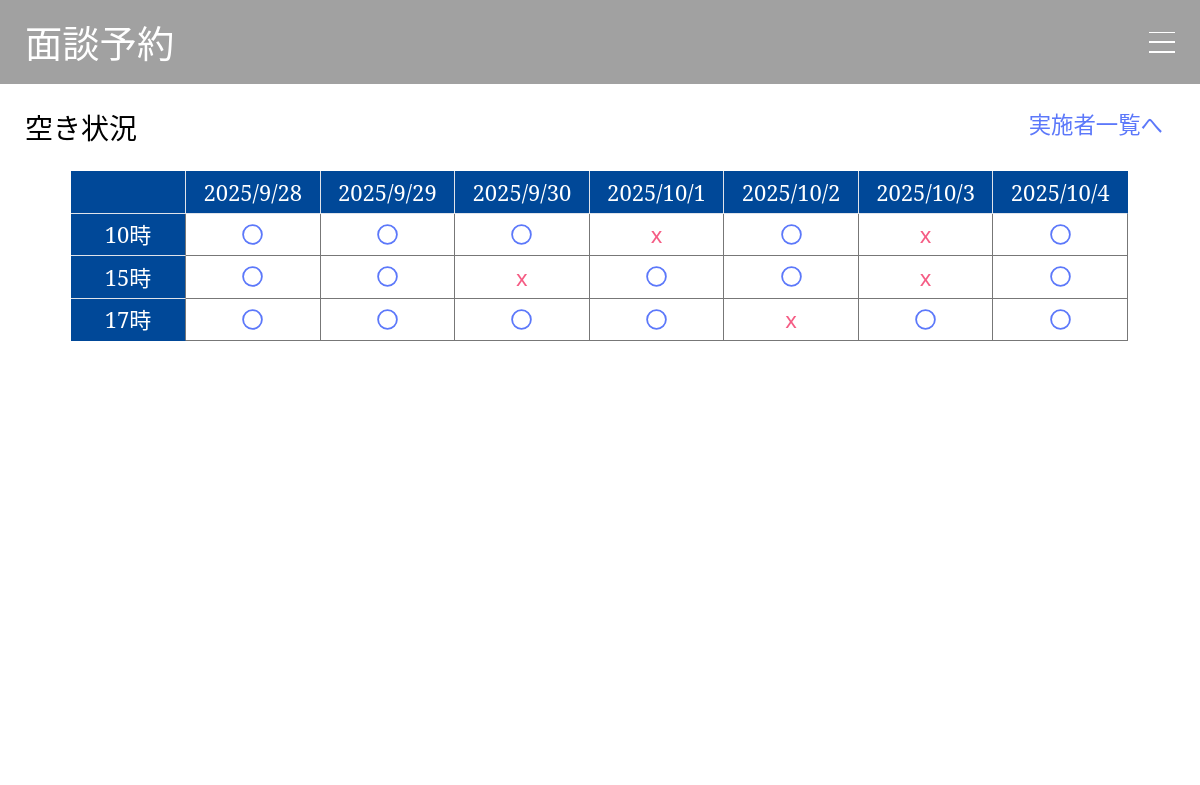
<!DOCTYPE html>
<html lang="ja">
<head>
<meta charset="utf-8">
<title>面談予約</title>
<style>
:root {
  --bar: #a1a1a1;
  --navy: #004898;
  --link: #5c78fa;
  --full: #f55c84;
  --rule: #777;
  --head-rule: #dfe3ea;
  --sans: "Noto Sans CJK JP", sans-serif;
  --serif: "Noto Serif", "Noto Sans CJK JP", serif;
}
* { box-sizing: border-box; margin: 0; padding: 0; }
body { width: 1200px; height: 785px; overflow: hidden; background: #fff; color: #000; font-family: var(--sans); }
.app-bar { height: 84px; padding: 0 25px; display: flex; align-items: center; justify-content: space-between; background: var(--bar); color: #fff; }
.app-bar h1 { font-size: 37.3px; font-weight: 400; line-height: 56px; }
.menu { width: 26px; height: 21px; display: flex; flex-direction: column; justify-content: space-between; }
.menu span { height: 1.5px; background: #fff; }
.section-head { height: 87px; padding: 22px 37px 0 25px; display: flex; justify-content: space-between; }
.section-head h2 { font-size: 28px; font-weight: 400; line-height: 42px; }
.section-head a { font-size: 22.4px; line-height: 34px; color: var(--link); text-decoration: none; }
.schedule { width: 1057px; margin-left: 71px; table-layout: fixed; border-collapse: separate; border-spacing: 0; font: 500 22px/30px var(--serif); text-align: center; }
.schedule .time { width: 115px; }
.schedule tr { height: 42.5px; }
.schedule th { background: var(--navy); color: #fff; font-weight: 500; border-right: 1px solid var(--head-rule); border-bottom: 1px solid var(--head-rule); }
.schedule thead th:last-child { border-right-color: var(--navy); }
.schedule tbody th { font-weight: 400; border-right-color: var(--rule); }
.schedule tbody tr:last-child th { border-bottom-color: var(--navy); }
.schedule td { border-right: 1px solid var(--rule); border-bottom: 1px solid var(--rule); vertical-align: middle; }
.open { display: block; width: 21px; height: 21px; margin: 0 auto; fill: none; stroke: var(--link); stroke-width: 1.8; }
.full { font: 400 22px/30px "Noto Sans", sans-serif; color: var(--full); }
</style>
</head>
<body>
<svg width="0" height="0" style="position:absolute" aria-hidden="true">
  <defs><symbol id="circle" viewBox="0 0 21 21"><circle cx="10.5" cy="10.5" r="9.4"/></symbol></defs>
</svg>
<header class="app-bar">
  <h1>面談予約</h1>
  <a class="menu" href="#" aria-label="メニュー"><span></span><span></span><span></span></a>
</header>
<main>
  <div class="section-head">
    <h2>空き状況</h2>
    <a href="#">実施者一覧へ</a>
  </div>
  <table class="schedule">
    <colgroup><col class="time"><col span="7"></colgroup>
    <thead>
      <tr><th></th><th>2025/9/28</th><th>2025/9/29</th><th>2025/9/30</th><th>2025/10/1</th><th>2025/10/2</th><th>2025/10/3</th><th>2025/10/4</th></tr>
    </thead>
    <tbody>
      <tr>
        <th>10時</th>
        <td><svg class="open" role="img" aria-label="空き"><use href="#circle"/></svg></td>
        <td><svg class="open" role="img" aria-label="空き"><use href="#circle"/></svg></td>
        <td><svg class="open" role="img" aria-label="空き"><use href="#circle"/></svg></td>
        <td class="full">x</td>
        <td><svg class="open" role="img" aria-label="空き"><use href="#circle"/></svg></td>
        <td class="full">x</td>
        <td><svg class="open" role="img" aria-label="空き"><use href="#circle"/></svg></td>
      </tr>
      <tr>
        <th>15時</th>
        <td><svg class="open" role="img" aria-label="空き"><use href="#circle"/></svg></td>
        <td><svg class="open" role="img" aria-label="空き"><use href="#circle"/></svg></td>
        <td class="full">x</td>
        <td><svg class="open" role="img" aria-label="空き"><use href="#circle"/></svg></td>
        <td><svg class="open" role="img" aria-label="空き"><use href="#circle"/></svg></td>
        <td class="full">x</td>
        <td><svg class="open" role="img" aria-label="空き"><use href="#circle"/></svg></td>
      </tr>
      <tr>
        <th>17時</th>
        <td><svg class="open" role="img" aria-label="空き"><use href="#circle"/></svg></td>
        <td><svg class="open" role="img" aria-label="空き"><use href="#circle"/></svg></td>
        <td><svg class="open" role="img" aria-label="空き"><use href="#circle"/></svg></td>
        <td><svg class="open" role="img" aria-label="空き"><use href="#circle"/></svg></td>
        <td class="full">x</td>
        <td><svg class="open" role="img" aria-label="空き"><use href="#circle"/></svg></td>
        <td><svg class="open" role="img" aria-label="空き"><use href="#circle"/></svg></td>
      </tr>
    </tbody>
  </table>
</main>
</body>
</html>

## Exercise prompt:
What is needed is every entry written out word for word, with no pictures.

## Exercise response:
<!DOCTYPE html>
<html lang="ja">
<head>
<meta charset="utf-8">
<title>面談予約</title>
<style>
:root {
  --bar: #a1a1a1;
  --navy: #004898;
  --link: #5c78fa;
  --full: #f55c84;
  --rule: #777;
  --head-rule: #dfe3ea;
  --sans: "Noto Sans CJK JP", sans-serif;
  --serif: "Noto Serif", "Noto Sans CJK JP", serif;
}
* { box-sizing: border-box; margin: 0; padding: 0; }
body { width: 1200px; height: 785px; overflow: hidden; background: #fff; color: #000; font-family: var(--sans); }
.app-bar { height: 84px; padding: 0 25px; display: flex; align-items: center; justify-content: space-between; background: var(--bar); color: #fff; }
.app-bar h1 { font-size: 37.3px; font-weight: 400; line-height: 56px; }
.menu { width: 26px; height: 21px; display: flex; flex-direction: column; justify-content: space-between; }
.menu span { height: 1.5px; background: #fff; }
.section-head { height: 87px; padding: 22px 37px 0 25px; display: flex; justify-content: space-between; }
.section-head h2 { font-size: 28px; font-weight: 400; line-height: 42px; }
.section-head a { font-size: 22.4px; line-height: 34px; color: var(--link); text-decoration: none; }
.schedule { width: 1057px; margin-left: 71px; table-layout: fixed; border-collapse: separate; border-spacing: 0; font: 500 22px/30px var(--serif); text-align: center; }
.schedule .time { width: 115px; }
.schedule tr { height: 42.5px; }
.schedule th { background: var(--navy); color: #fff; font-weight: 500; border-right: 1px solid var(--head-rule); border-bottom: 1px solid var(--head-rule); }
.schedule thead th:last-child { border-right-color: var(--navy); }
.schedule tbody th { font-weight: 400; border-right-color: var(--rule); }
.schedule tbody tr:last-child th { border-bottom-color: var(--navy); }
.schedule td { border-right: 1px solid var(--rule); border-bottom: 1px solid var(--rule); vertical-align: middle; }
.open { display: block; width: 21px; height: 21px; margin: 0 auto; fill: none; stroke: var(--link); stroke-width: 1.8; }
.full { font: 400 22px/30px "Noto Sans", sans-serif; color: var(--full); }
</style>
</head>
<body>
<svg width="0" height="0" style="position:absolute" aria-hidden="true">
  <defs><symbol id="circle" viewBox="0 0 21 21"><circle cx="10.5" cy="10.5" r="9.4"/></symbol></defs>
</svg>
<header class="app-bar">
  <h1>面談予約</h1>
  <a class="menu" href="#" aria-label="メニュー"><span></span><span></span><span></span></a>
</header>
<main>
  <div class="section-head">
    <h2>空き状況</h2>
    <a href="#">実施者一覧へ</a>
  </div>
  <table class="schedule">
    <colgroup><col class="time"><col span="7"></colgroup>
    <thead>
      <tr><th></th><th>2025/9/28</th><th>2025/9/29</th><th>2025/9/30</th><th>2025/10/1</th><th>2025/10/2</th><th>2025/10/3</th><th>2025/10/4</th></tr>
    </thead>
    <tbody>
      <tr>
        <th>10時</th>
        <td><svg class="open" role="img" aria-label="空き"><use href="#circle"/></svg></td>
        <td><svg class="open" role="img" aria-label="空き"><use href="#circle"/></svg></td>
        <td><svg class="open" role="img" aria-label="空き"><use href="#circle"/></svg></td>
        <td class="full">x</td>
        <td><svg class="open" role="img" aria-label="空き"><use href="#circle"/></svg></td>
        <td class="full">x</td>
        <td><svg class="open" role="img" aria-label="空き"><use href="#circle"/></svg></td>
      </tr>
      <tr>
        <th>15時</th>
        <td><svg class="open" role="img" aria-label="空き"><use href="#circle"/></svg></td>
        <td><svg class="open" role="img" aria-label="空き"><use href="#circle"/></svg></td>
        <td class="full">x</td>
        <td><svg class="open" role="img" aria-label="空き"><use href="#circle"/></svg></td>
        <td><svg class="open" role="img" aria-label="空き"><use href="#circle"/></svg></td>
        <td class="full">x</td>
        <td><svg class="open" role="img" aria-label="空き"><use href="#circle"/></svg></td>
      </tr>
      <tr>
        <th>17時</th>
        <td><svg class="open" role="img" aria-label="空き"><use href="#circle"/></svg></td>
        <td><svg class="open" role="img" aria-label="空き"><use href="#circle"/></svg></td>
        <td><svg class="open" role="img" aria-label="空き"><use href="#circle"/></svg></td>
        <td><svg class="open" role="img" aria-label="空き"><use href="#circle"/></svg></td>
        <td class="full">x</td>
        <td><svg class="open" role="img" aria-label="空き"><use href="#circle"/></svg></td>
        <td><svg class="open" role="img" aria-label="空き"><use href="#circle"/></svg></td>
      </tr>
    </tbody>
  </table>
</main>
</body>
</html>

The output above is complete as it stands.